Slash the loaves diagonally about 3 times each.
Bake at 350°F for 40 to 50 minutes or until done. Watch the tops, and if necessary the last 15 minutes tent with foil.
Remove from pans immediately. Cool on wire racks. Brushed the tops of each loaf with melted butter as soon as they are on the cooling racks and sprinkled with salt.
There are a couple items about the recipe that I should discuss. First, note that the recipe uses honey instead of granulated sugar. And the honey is divided; the first little bit is used to feed the yeast directly, while the sweetening of the dough uses the second larger amount.
I like the trick of starting the yeast right in the mixer bowl – saves another clean-up bowl. But, remember to warm the mixer bowl before you start so that the yeast doesn’t get a cold shock. I warm the bowl by filling it at the sink with straight hot water, and letting it sit for a couple minutes before dumping the hot water and moving ahead to start the yeast.
Now don’t use too hot of water to start activation of the yeast- the recipe says warm. Warm water is body temperature- roughly the 90 – 100 degrees (a good use of the thermometer). If you must, it can be made by combining 2 parts ice water with 1 part boiling water. Warm water feels neither warm or cold when you feel it.

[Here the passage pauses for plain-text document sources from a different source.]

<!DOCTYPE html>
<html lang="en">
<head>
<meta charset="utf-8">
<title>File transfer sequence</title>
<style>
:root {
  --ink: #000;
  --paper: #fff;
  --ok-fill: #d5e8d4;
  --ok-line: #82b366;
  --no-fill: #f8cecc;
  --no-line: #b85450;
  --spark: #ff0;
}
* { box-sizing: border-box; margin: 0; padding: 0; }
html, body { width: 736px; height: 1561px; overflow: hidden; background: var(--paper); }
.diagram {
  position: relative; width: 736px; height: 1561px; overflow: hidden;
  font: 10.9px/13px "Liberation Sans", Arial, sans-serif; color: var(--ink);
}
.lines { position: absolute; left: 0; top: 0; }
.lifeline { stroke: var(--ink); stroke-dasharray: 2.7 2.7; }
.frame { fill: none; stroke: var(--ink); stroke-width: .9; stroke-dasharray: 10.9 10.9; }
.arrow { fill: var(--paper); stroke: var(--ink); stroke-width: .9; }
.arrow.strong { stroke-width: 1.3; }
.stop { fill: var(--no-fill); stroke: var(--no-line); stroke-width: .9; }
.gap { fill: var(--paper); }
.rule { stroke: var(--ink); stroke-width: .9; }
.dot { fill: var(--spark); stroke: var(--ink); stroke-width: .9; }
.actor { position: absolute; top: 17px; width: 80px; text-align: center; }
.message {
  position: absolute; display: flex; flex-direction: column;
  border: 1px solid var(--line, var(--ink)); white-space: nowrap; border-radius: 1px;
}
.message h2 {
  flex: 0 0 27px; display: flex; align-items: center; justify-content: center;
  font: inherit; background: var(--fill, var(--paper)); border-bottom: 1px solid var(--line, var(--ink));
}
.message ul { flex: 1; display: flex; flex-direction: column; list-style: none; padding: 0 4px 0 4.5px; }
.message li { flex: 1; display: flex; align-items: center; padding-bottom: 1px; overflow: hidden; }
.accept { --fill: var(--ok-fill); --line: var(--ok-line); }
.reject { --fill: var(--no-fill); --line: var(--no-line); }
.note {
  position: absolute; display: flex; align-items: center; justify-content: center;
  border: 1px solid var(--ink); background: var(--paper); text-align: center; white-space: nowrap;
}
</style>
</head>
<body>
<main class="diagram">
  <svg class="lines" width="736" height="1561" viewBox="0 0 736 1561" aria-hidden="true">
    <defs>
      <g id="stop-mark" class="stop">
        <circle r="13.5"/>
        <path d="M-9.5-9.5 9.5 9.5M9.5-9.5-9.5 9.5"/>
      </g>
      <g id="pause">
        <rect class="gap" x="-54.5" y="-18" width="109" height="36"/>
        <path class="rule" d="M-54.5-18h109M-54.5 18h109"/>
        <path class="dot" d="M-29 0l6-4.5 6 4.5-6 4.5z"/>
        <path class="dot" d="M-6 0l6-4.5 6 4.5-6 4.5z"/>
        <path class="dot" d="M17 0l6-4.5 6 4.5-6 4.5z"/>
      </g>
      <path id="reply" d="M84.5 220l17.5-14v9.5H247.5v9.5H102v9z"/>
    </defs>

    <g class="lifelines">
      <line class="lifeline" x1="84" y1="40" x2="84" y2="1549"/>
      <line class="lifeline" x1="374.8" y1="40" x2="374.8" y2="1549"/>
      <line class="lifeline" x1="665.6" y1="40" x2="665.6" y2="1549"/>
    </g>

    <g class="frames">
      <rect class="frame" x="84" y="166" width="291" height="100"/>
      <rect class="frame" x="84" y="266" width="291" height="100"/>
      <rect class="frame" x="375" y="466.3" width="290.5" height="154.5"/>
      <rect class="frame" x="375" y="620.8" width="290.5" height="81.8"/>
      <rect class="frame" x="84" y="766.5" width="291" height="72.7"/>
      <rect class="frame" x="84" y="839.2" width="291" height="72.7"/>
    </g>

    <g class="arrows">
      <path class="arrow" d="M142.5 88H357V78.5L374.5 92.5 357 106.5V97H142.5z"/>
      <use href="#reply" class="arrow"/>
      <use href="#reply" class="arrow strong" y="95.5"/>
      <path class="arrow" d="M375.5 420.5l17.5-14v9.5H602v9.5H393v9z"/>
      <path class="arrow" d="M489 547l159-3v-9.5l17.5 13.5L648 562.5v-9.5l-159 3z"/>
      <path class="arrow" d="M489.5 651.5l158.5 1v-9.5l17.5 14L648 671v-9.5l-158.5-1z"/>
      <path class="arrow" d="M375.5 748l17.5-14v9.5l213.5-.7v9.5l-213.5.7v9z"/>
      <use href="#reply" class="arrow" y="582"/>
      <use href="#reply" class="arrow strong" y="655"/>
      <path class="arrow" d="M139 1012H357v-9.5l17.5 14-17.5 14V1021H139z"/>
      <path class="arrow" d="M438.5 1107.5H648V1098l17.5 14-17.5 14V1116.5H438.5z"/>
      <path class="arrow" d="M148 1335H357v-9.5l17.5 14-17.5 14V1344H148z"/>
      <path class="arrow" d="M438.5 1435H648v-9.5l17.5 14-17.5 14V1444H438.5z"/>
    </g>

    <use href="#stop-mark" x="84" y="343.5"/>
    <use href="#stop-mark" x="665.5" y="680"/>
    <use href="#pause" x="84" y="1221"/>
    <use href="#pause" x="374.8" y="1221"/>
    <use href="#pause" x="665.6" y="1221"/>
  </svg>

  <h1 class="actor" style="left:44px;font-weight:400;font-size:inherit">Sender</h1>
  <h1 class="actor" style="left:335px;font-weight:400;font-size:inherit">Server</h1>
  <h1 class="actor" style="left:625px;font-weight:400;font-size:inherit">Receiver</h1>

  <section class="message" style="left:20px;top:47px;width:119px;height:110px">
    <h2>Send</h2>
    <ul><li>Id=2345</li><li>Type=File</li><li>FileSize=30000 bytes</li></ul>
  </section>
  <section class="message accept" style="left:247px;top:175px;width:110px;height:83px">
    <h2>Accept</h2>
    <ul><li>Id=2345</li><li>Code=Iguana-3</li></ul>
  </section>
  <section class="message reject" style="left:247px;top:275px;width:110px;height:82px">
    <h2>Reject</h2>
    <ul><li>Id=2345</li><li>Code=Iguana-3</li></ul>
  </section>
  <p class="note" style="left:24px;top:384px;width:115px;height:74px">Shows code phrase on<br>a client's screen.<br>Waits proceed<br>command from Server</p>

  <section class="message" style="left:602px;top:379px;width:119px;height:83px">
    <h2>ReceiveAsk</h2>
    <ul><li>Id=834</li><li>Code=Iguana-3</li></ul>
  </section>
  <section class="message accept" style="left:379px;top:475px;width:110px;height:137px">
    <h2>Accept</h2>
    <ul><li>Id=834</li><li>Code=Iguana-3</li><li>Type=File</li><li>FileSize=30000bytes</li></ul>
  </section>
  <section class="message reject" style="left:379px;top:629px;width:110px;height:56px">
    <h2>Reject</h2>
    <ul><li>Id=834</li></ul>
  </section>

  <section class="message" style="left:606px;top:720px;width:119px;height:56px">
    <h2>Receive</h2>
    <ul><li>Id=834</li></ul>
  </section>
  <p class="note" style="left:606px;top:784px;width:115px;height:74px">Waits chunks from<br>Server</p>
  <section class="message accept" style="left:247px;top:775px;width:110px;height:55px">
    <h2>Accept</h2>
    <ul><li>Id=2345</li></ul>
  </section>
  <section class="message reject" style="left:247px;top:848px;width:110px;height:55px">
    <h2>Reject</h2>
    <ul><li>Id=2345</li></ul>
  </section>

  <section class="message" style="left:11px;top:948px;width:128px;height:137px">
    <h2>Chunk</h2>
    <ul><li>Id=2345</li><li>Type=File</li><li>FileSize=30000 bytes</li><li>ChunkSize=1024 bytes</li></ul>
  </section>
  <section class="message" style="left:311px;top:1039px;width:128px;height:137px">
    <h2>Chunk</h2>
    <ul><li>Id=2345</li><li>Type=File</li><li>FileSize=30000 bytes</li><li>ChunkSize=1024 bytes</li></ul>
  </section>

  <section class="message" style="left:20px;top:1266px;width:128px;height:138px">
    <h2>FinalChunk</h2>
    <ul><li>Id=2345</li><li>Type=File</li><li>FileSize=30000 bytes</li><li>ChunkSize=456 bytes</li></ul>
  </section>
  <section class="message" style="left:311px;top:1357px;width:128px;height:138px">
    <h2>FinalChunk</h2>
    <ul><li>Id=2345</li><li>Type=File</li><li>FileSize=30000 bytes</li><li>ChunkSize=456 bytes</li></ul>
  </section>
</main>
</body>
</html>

Now that the yeast is active, the other ingredients except the flour are mixed in. This is done with the flat, mixing beater on the stand mixer. This is exchanged for the dough hook when the flour is added.